Lindsey Graham, still occasionally fobbed off on us as a “moderate” Republican senator, now thinks that America's little children could learn something useful from seeing brains splayed against their bedroom walls and body parts in the hallway. "Would I be a reasonable American to want my family to have the 15-round magazine in a semi-automatic weapon, to make sure, if there's two intruders, she doesn't run out of bullets?" he asked at yesterday's Senate hearing on guns. "Am I an unreasonable person for saying that in that situation, the 15-round magazine makes sense?
Yeah, yeah, better than the children being dead. Point granted. As long as you acknowledge that into this bargain, it's likely that the occasional mother will accidently blow her child's brains out of her skull. Oh well, there's always a spoilage factor.
The Senate hearing put on full display the alternate reality in which the furious minority lives. The majority of us—about two thirds, according to the polls—think the general approach to violence is fewer guns. But that obstructing third thinks the answer is more guns. And their argument is receiving a disturbing amount of play these days, as outlets like NPR deliver up segments on schoolteachers, who surely represent a small minority of their number, eager to have some heat in their classrooms and the like. Connecticut teachers, at least, opposed having guns in a recent poll to the tune of 85 percent.
But the alternate-reality argument is getting out there. How to counter it? Here's a modest idea.
We hear all the time—I cite it myself in columns and on TV-—about gun owners supporting reasonable gun-control steps. We now have new surveys, like this one from Johns Hopkins, showing the same thing. “Not only are gun owners and non–gun owners very much aligned in their support for proposals to strengthen U.S. gun laws, but the majority of NRA members are also in favor of many of these policies,” Daniel Webster, coauthor of the study and director of the Johns Hopkins Center for Gun Policy and Research, said in a statement. How are you not going to trust a man named Daniel Webster?
So here's my idea. Where are all these reasonable gun owners and NRA members? As far as the public discourse goes, they exist only in these polls. No one's ever actually seen one.
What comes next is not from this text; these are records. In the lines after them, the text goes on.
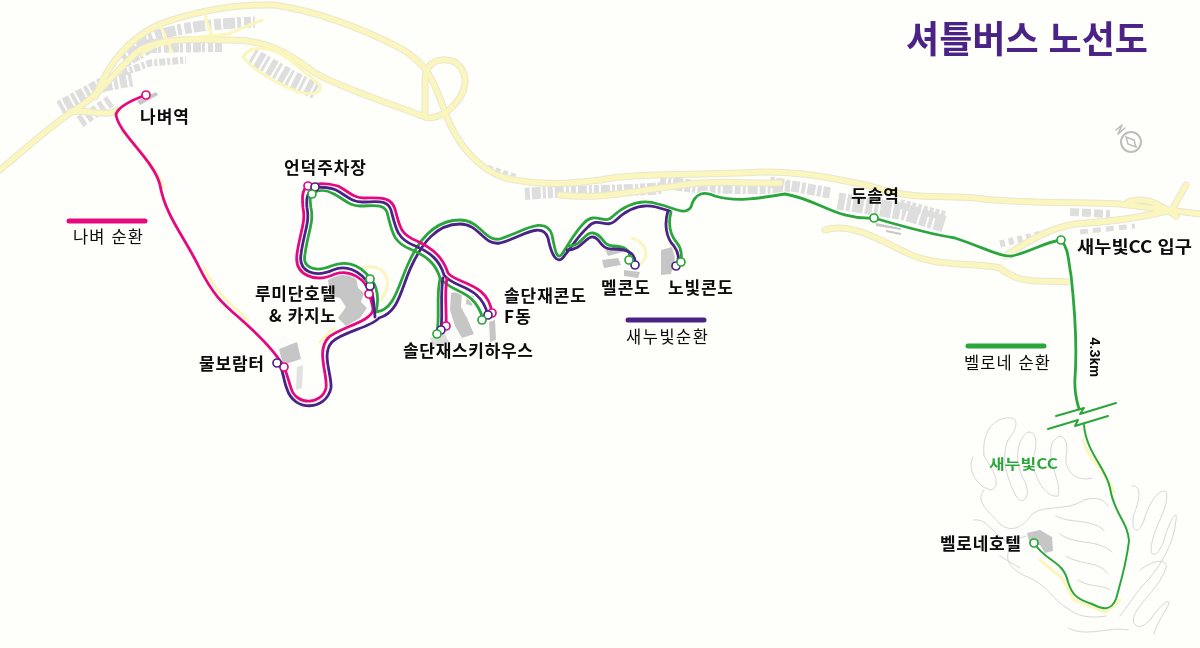
<!DOCTYPE html>
<html lang="ko">
<head>
<meta charset="utf-8">
<title>셔틀버스 노선도</title>
<style>
:root {
  --paper: #fefefb;
  --pink: #e5097f;
  --purple: #4b2386;
  --green: #2ba63c;
  --road: #fbf6bd;
  --road-edge: #e9e6cf;
  --block: #dedede;
  --building: #c6c6c6;
  --contour: #d6d6d6;
  --ink: #0c0c0c;
}
html, body { margin: 0; height: 100%; overflow: hidden; background: var(--paper); }
.map { display: block; width: 1200px; height: 648px; font-family: "Noto Sans CJK KR", "Noto Sans", sans-serif; }
.map path, .map line { fill: none; stroke-linecap: round; stroke-linejoin: round; }
.road-edges { stroke: var(--road-edge); stroke-width: 7; }
.road-edges .main { stroke-width: 9; }
.road-fill { stroke: var(--road); stroke-width: 5; }
.road-fill .main { stroke-width: 7; }
.lanes { stroke: var(--road); stroke-width: 3; }
.map .blocks path { stroke: var(--block); stroke-linecap: butt; }
.map .buildings path, .buildings polygon { fill: var(--building); }
.contours { stroke: var(--contour); stroke-width: 1; }
.casing { stroke: #fff; stroke-width: 5; }
.pink { stroke: var(--pink); }
.purple { stroke: var(--purple); }
.green { stroke: var(--green); }
.routes { stroke-width: 2.8; }
.stops circle { fill: #fff; stroke-width: 1.7; }
.key { stroke-width: 5; }
.title { font-size: 37px; font-weight: 900; fill: var(--purple); }
.labels { font-size: 17px; font-weight: 900; fill: var(--ink); }
.legend { font-size: 16.5px; font-weight: 400; fill: var(--ink); }
.course { font-size: 14px; font-weight: 700; fill: var(--green); }
.distance { font-size: 13px; font-weight: 700; fill: var(--ink); font-family: Inter, "Noto Sans", sans-serif; }
.compass { stroke: #bdbdbd; stroke-width: 2; fill: none; }
</style>
</head>
<body>
<svg class="map" viewBox="0 0 1200 648" role="img" aria-label="셔틀버스 노선도">
  <defs>
    <g id="roads">
      <path class="main" d="M0 170C30 145 55 122 75 110C100 95 120 65 140 50C165 36 200 40 230 40C265 40 285 50 315 73C345 90 395 105 425 117"/>
      <path class="main" d="M95 97C110 60 130 38 160 24C200 10 240 4 275 5C320 12 365 30 400 48C430 65 435 85 445 112C455 140 475 168 505 178C540 186 570 184 600 180C640 172 700 176 760 172C810 172 830 178 870 186C910 200 940 195 975 198C1020 204 1080 202 1120 204L1200 214"/>
      <path d="M425 80C425 62 440 56 455 62C472 75 465 95 452 107C445 115 430 120 425 117V80"/>
      <path d="M560 195C600 200 640 190 690 184C720 180 745 184 780 183"/>
      <path d="M825 230C850 222 880 240 905 252C935 268 975 262 1000 268C1020 285 1040 280 1068 282"/>
      <path d="M1005 256C1030 240 1050 228 1075 224C1110 222 1140 218 1172 210L1186 185"/>
      <path d="M1128 202C1145 196 1160 204 1176 216"/>
      <path d="M118 110C105 118 85 108 70 112"/>
    </g>
    <path id="pink-valley" d="M146 95C132 100 119 106 116 114C117 132 154 160 160 185C165 215 185 238 199 267C215 299 225 305 245 323C265 341 276 353 284 367C287 374 289 382 291 388C296 406 322 405 326 388C328 374 316 352 328 338C338 328 371 322 373 310C373 303 370 299 369 293"/>
    <path id="pink-loop" d="M369 293C366 279 350 269 335 274C316 283 294 276 297 254C300 232 306 222 303 208C302 197 302 191 307 186C316 183 328 183 338 186C348 191 353 198 364 198C379 198 391 196 395 209C400 227 400 234 417 241C434 249 443 258 448 273C456 284 488 282 492 313"/>
    <path id="purple-loop" d="M370 286C360 269 345 265 333 270C315 278 298 272 301 254C304 232 310 222 307 208C306 198 307 192 315 187C323 187 329 187 336 190C346 195 351 202 362 202C377 202 387 199 391 210C396 229 397 238 413 245C431 252 440 261 444 275C454 289 480 284 488 315"/>
    <path id="green-loop" d="M370 278C358 262 343 261 331 266C314 273 302 267 305 254C308 232 314 222 311 208C310 200 309 196 312 194C317 190 325 189 334 194C344 199 349 206 360 206C373 206 383 203 387 212C392 232 393 242 410 249C427 256 436 264 440 278C452 294 474 288 483 319"/>
    <path id="purple-main" d="M277 363C283 365 283 380 287 389C294 412 326 411 331 388C332 374 321 354 332 342C342 332 372 327 379 318C400 312 401 287 412 265C422 244 436 224 460 224C480 224 483 246 500 243C520 238 542 220 548 238C551 253 557 268 565 255C573 245 578 236 588 227C598 216 606 229 615 221C627 209 640 203 656 207L670 211"/>
    <path id="green-main" d="M370 278C378 286 379 300 376 312C395 310 398 285 409 262C419 240 435 220 460 220C480 220 485 242 500 239C520 233 546 214 552 235C555 250 557 264 564 251C570 242 575 232 584 223C595 211 605 225 612 217C625 205 640 198 658 204C675 208 685 216 691 207C695 192 705 191 715 196C735 202 755 199 785 194C820 200 835 220 874 218C915 230 935 235 955 238C985 248 1000 257 1012 256C1030 252 1045 242 1061 240C1069 249 1068 260 1071 275C1076 320 1077 350 1075 378C1074 392 1077 402 1079 409"/>
  </defs>

  <rect width="1200" height="648" fill="var(--paper)"/>

  <g class="blocks">
    <path d="M128 48C160 30 200 24 255 22" stroke-width="11" stroke-dasharray="7 2 12 2 4 3"/>
    <path d="M124 61L150 46L222 45" stroke-width="14" stroke-dasharray="5 2 8 1 3 3"/>
    <path d="M122 73L150 63L186 60" stroke-width="7" stroke-dasharray="6 2 3 2"/>
    <path d="M60 108L104 84L132 79" stroke-width="15" stroke-dasharray="4 2 7 2"/>
    <path d="M80 122L112 100" stroke-width="12" stroke-dasharray="5 3"/>
    <path d="M252 56L290 78L318 92" stroke-width="17" stroke-dasharray="3 3 6 2"/>
    <path d="M488 167L516 176" stroke-width="4" stroke-dasharray="5 3"/>
    <path d="M525 194C570 190 620 192 662 188" stroke-width="12" stroke-dasharray="5 2 9 2 3 2"/>
    <path d="M660 182L700 187L790 188" stroke-width="13" stroke-dasharray="6 2 3 2 10 2"/>
    <path d="M770 182L830 193" stroke-width="11" stroke-dasharray="4 2 8 2"/>
    <path d="M838 201L905 212L944 224" stroke-width="17" stroke-dasharray="7 2 4 2 11 2"/>
    <path d="M900 204L945 216" stroke-width="10" stroke-dasharray="4 2"/>
    <path d="M1000 244L1050 232" stroke-width="7" stroke-dasharray="5 4"/>
    <path d="M1070 212L1110 214" stroke-width="8" stroke-dasharray="9 3"/>
    <path d="M1080 232L1135 226" stroke-width="5" stroke-dasharray="8 5"/>
  </g>

  <use href="#roads" class="road-edges"/>
  <use href="#roads" class="road-fill"/>
  <g class="lanes">
    <path d="M142 55C150 42 205 36 228 34L262 20M160 24L172 52M205 15L212 38M243 57C250 45 270 45 290 60L320 85C322 95 310 95 298 92C280 85 255 72 243 57"/>
    <path d="M122 131C148 158 158 172 164 188M204 268C218 296 230 303 248 320M360 268C385 262 395 280 381 300M320 342L334 328"/>
    <path d="M632 238C648 243 650 258 638 266M670 240L684 266M1083 440C1088 460 1106 470 1114 492M1040 560L1062 578L1074 600L1106 612L1120 600"/>
  </g>

  <g class="buildings">
    <polygon points="328,280 341,273 356,277 358,288 364,293 361,302 367,308 360,318 346,326 338,318 346,307 340,298 330,296"/>
    <polygon points="279,349 297,342 301,359 283,365"/>
    <polygon points="297,367 303,365 302,388 296,390" opacity=".5"/>
    <polygon points="451,293 462,291 461,307 467,318 474,334 462,338 455,326 450,310"/>
    <polygon points="467,294 474,296 472,306 466,304"/>
    <polygon points="489,322 495,320 496,340 490,342"/>
    <polygon points="430,338 445,334 449,342 434,346" opacity=".6"/>
    <polygon points="605,249 619,246 623,252 608,256"/>
    <polygon points="602,260 618,258 621,265 604,268"/>
    <polygon points="624,270 640,272 638,278 624,276"/>
    <polygon points="661,250 672,247 675,258 671,274 661,275"/>
    <polygon points="1027,533 1040,530 1052,537 1053,551 1045,553 1040,545 1030,545"/>
    <polygon points="137,101 156,92 158,95 140,105"/>
    <polygon points="876,223 901,228 901,230 876,226"/>
    <polygon points="886,230 901,233 901,235 886,232"/>
  </g>

  <g class="contours">
    <path d="M973 457C966 470 978 488 992 490C1002 484 992 468 984 456C982 436 990 420 1006 418C1020 416 1018 428 1008 440C1000 460 1008 480 1016 496C1024 508 1032 494 1024 480C1014 462 1016 440 1028 432C1040 432 1036 450 1032 462C1036 480 1046 498 1058 496C1062 480 1046 462 1052 444C1060 428 1070 440 1066 456C1064 474 1080 482 1092 478"/>
    <path d="M984 490C974 502 990 512 1000 524C1012 534 1024 526 1032 514C1046 504 1066 512 1084 500C1098 496 1104 500 1108 506"/>
    <path d="M974 520C988 518 994 536 1008 542L1026 536M1012 546C1000 560 1014 572 1030 578C1048 586 1052 600 1070 610C1080 618 1096 618 1106 616"/>
    <path d="M1132 486C1142 484 1140 500 1134 514C1130 530 1138 538 1144 520C1150 500 1160 488 1166 492C1170 504 1156 524 1152 542C1148 560 1158 558 1164 540C1168 524 1178 506 1176 520C1174 544 1160 566 1148 580C1136 592 1128 606 1120 616"/>
    <path d="M1140 570C1150 562 1168 556 1166 568C1160 586 1144 598 1136 612C1128 626 1140 632 1150 620C1158 608 1172 594 1168 606C1162 616 1156 626 1154 634"/>
    <path d="M1056 516C1070 524 1090 518 1104 530M1060 534C1076 546 1096 538 1112 552M1066 556C1082 566 1098 560 1108 574M1078 580C1090 588 1102 584 1110 590M1000 556L1020 568M1068 628C1086 638 1110 626 1128 630"/>
  </g>

  <g class="casing">
    <use href="#purple-main"/><use href="#green-main"/>
    <use href="#pink-loop"/><use href="#purple-loop"/><use href="#green-loop"/>
  </g>
  <g class="routes">
    <use href="#purple-main" class="purple"/>
    <use href="#green-main" class="green"/>
    <use href="#pink-valley" class="pink"/>
    <use href="#pink-loop" class="pink"/>
    <use href="#purple-loop" class="purple"/>
    <use href="#green-loop" class="green"/>
    <path class="purple" d="M370 286C374 296 374 306 375 317"/>
    <path class="pink" d="M447 278C444 296 447 310 446 326"/>
    <path class="purple" d="M443 278C440 296 443 312 441 330"/>
    <path class="green" d="M440 279C436 296 440 316 437 333"/>
    <path class="green" d="M569 246C582 246 584 232 593 233C603 234 602 246 613 246C624 246 632 250 629 260"/>
    <path class="purple" d="M567 250C582 250 586 236 593 237C601 238 600 250 613 249C626 249 636 252 635 264"/>
    <path class="purple" d="M668 211C664 224 666 238 674 246C679 253 680 259 676 266"/>
    <path class="green" d="M671 212C668 224 670 235 677 243C682 249 682 255 681 262"/>
    <path class="green" stroke-width="2" d="M1084 425C1086 452 1106 468 1110 488C1114 514 1128 522 1129 541C1126 566 1119 588 1116 599C1110 614 1099 607 1092 604C1076 599 1072 594 1068 582C1063 560 1046 562 1034 543"/>
    <path class="green" stroke-width="2" d="M1056 416L1084 408L1080 414L1116 403M1048 429L1078 420L1075 426L1108 416"/>
  </g>

  <g class="stops">
    <g class="pink">
      <circle cx="146" cy="95" r="4"/><circle cx="308" cy="186" r="4"/><circle cx="369" cy="294" r="4"/><circle cx="284" cy="367" r="4"/><circle cx="492" cy="313" r="4"/><circle cx="446" cy="326" r="4"/>
    </g>
    <g class="purple">
      <circle cx="315" cy="187" r="4"/><circle cx="370" cy="286" r="4"/><circle cx="277" cy="363" r="4"/><circle cx="488" cy="315" r="4"/><circle cx="441" cy="330" r="4"/><circle cx="635" cy="265" r="4"/><circle cx="676" cy="266" r="4"/>
    </g>
    <g class="green">
      <circle cx="312" cy="194" r="4"/><circle cx="370" cy="279" r="4"/><circle cx="482" cy="320" r="4"/><circle cx="437" cy="334" r="4"/><circle cx="629" cy="260" r="4"/><circle cx="681" cy="262" r="4"/><circle cx="874" cy="218" r="4"/><circle cx="1061" cy="240" r="4"/><circle cx="1034" cy="543" r="4"/>
    </g>
  </g>

  <g class="compass">
    <circle cx="1131" cy="142" r="10"/>
    <polygon points="1126,137 1134,140 1136,147 1128,144" stroke-width="1.5"/>
    <path d="M1116 130L1122 125L1118 134L1125 128" stroke-width="1.6"/>
  </g>

  <g class="key">
    <line class="pink" x1="69" y1="221" x2="145" y2="221"/>
    <line class="purple" x1="628" y1="320" x2="704" y2="320"/>
    <line class="green" x1="968" y1="346" x2="1044" y2="346"/>
  </g>
  <g class="legend">
    <text x="73" y="243" textLength="70">나벼 순환</text>
    <text x="626" y="343" textLength="82">새누빛순환</text>
    <text x="964" y="369" textLength="86">벨로네 순환</text>
  </g>

  <text class="title" x="906" y="53" textLength="242" lengthAdjust="spacingAndGlyphs">셔틀버스 노선도</text>
  <g class="labels">
    <text x="140" y="123" textLength="49">나벼역</text>
    <text x="284" y="174" textLength="82">언덕주차장</text>
    <text x="255" y="300" textLength="81">루미단호텔</text>
    <text x="269" y="322" textLength="67">&amp; 카지노</text>
    <text x="199" y="370" textLength="65">물보람터</text>
    <text x="504" y="302" textLength="82">솔단재콘도</text>
    <text x="504" y="323" textLength="27">F동</text>
    <text x="403" y="357" textLength="130">솔단재스키하우스</text>
    <text x="601" y="294" textLength="49">멜콘도</text>
    <text x="668" y="294" textLength="65">노빛콘도</text>
    <text x="851" y="202" textLength="48">두솔역</text>
    <text x="1077" y="253" textLength="115" lengthAdjust="spacingAndGlyphs">새누빛CC 입구</text>
    <text x="940" y="550" textLength="81">벨로네호텔</text>
  </g>
  <text class="course" x="989" y="469" textLength="69" lengthAdjust="spacingAndGlyphs">새누빛CC</text>
  <text class="distance" transform="translate(1090 337) rotate(90)" textLength="40" lengthAdjust="spacingAndGlyphs">4.3km</text>
</svg>
</body>
</html>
So how about some liberal group put some money into finding these people and putting them on the air? Seeing Gabby Giffords yesterday was powerful. But it would be powerful in a different way—and probably more persuasive to people on the fence—to see a stereotypically burly white guy with a light drawl standing in front of his gun case with his arms crossed, looking as if he's just about to say, "Fuck you, liberals," when instead what comes out of his mouth is something like, "My buddies and I don't need extended clips to hunt deer. And I look around and see these slaughters, and I think nobody else needs extended clips either."
And so on and so on and so on. A handful of testimonials like this could prove to be an important intervention in this debate. I wish someone would get on it. And by "someone," I mean someone who can approach these people with credibility. The crew shooting these ads needs to be led by someone who knows a lot about guns, who can recognize the person's firearms, and win his or her trust.
Wayne LaPierre, as we saw yesterday, isn't giving an inch here. He is really the Al Pacino character, that guy. It's amazing to behold. As long as it looks to the mainstream media like he has a unified army behind him, he is likely to win.
But if it can be demonstrated that his army is fractured, that changes the game. Giffords and bereaved parents, moving as they are, can't do that work. Only reasonable NRA members can. Someone needs to go out and find them.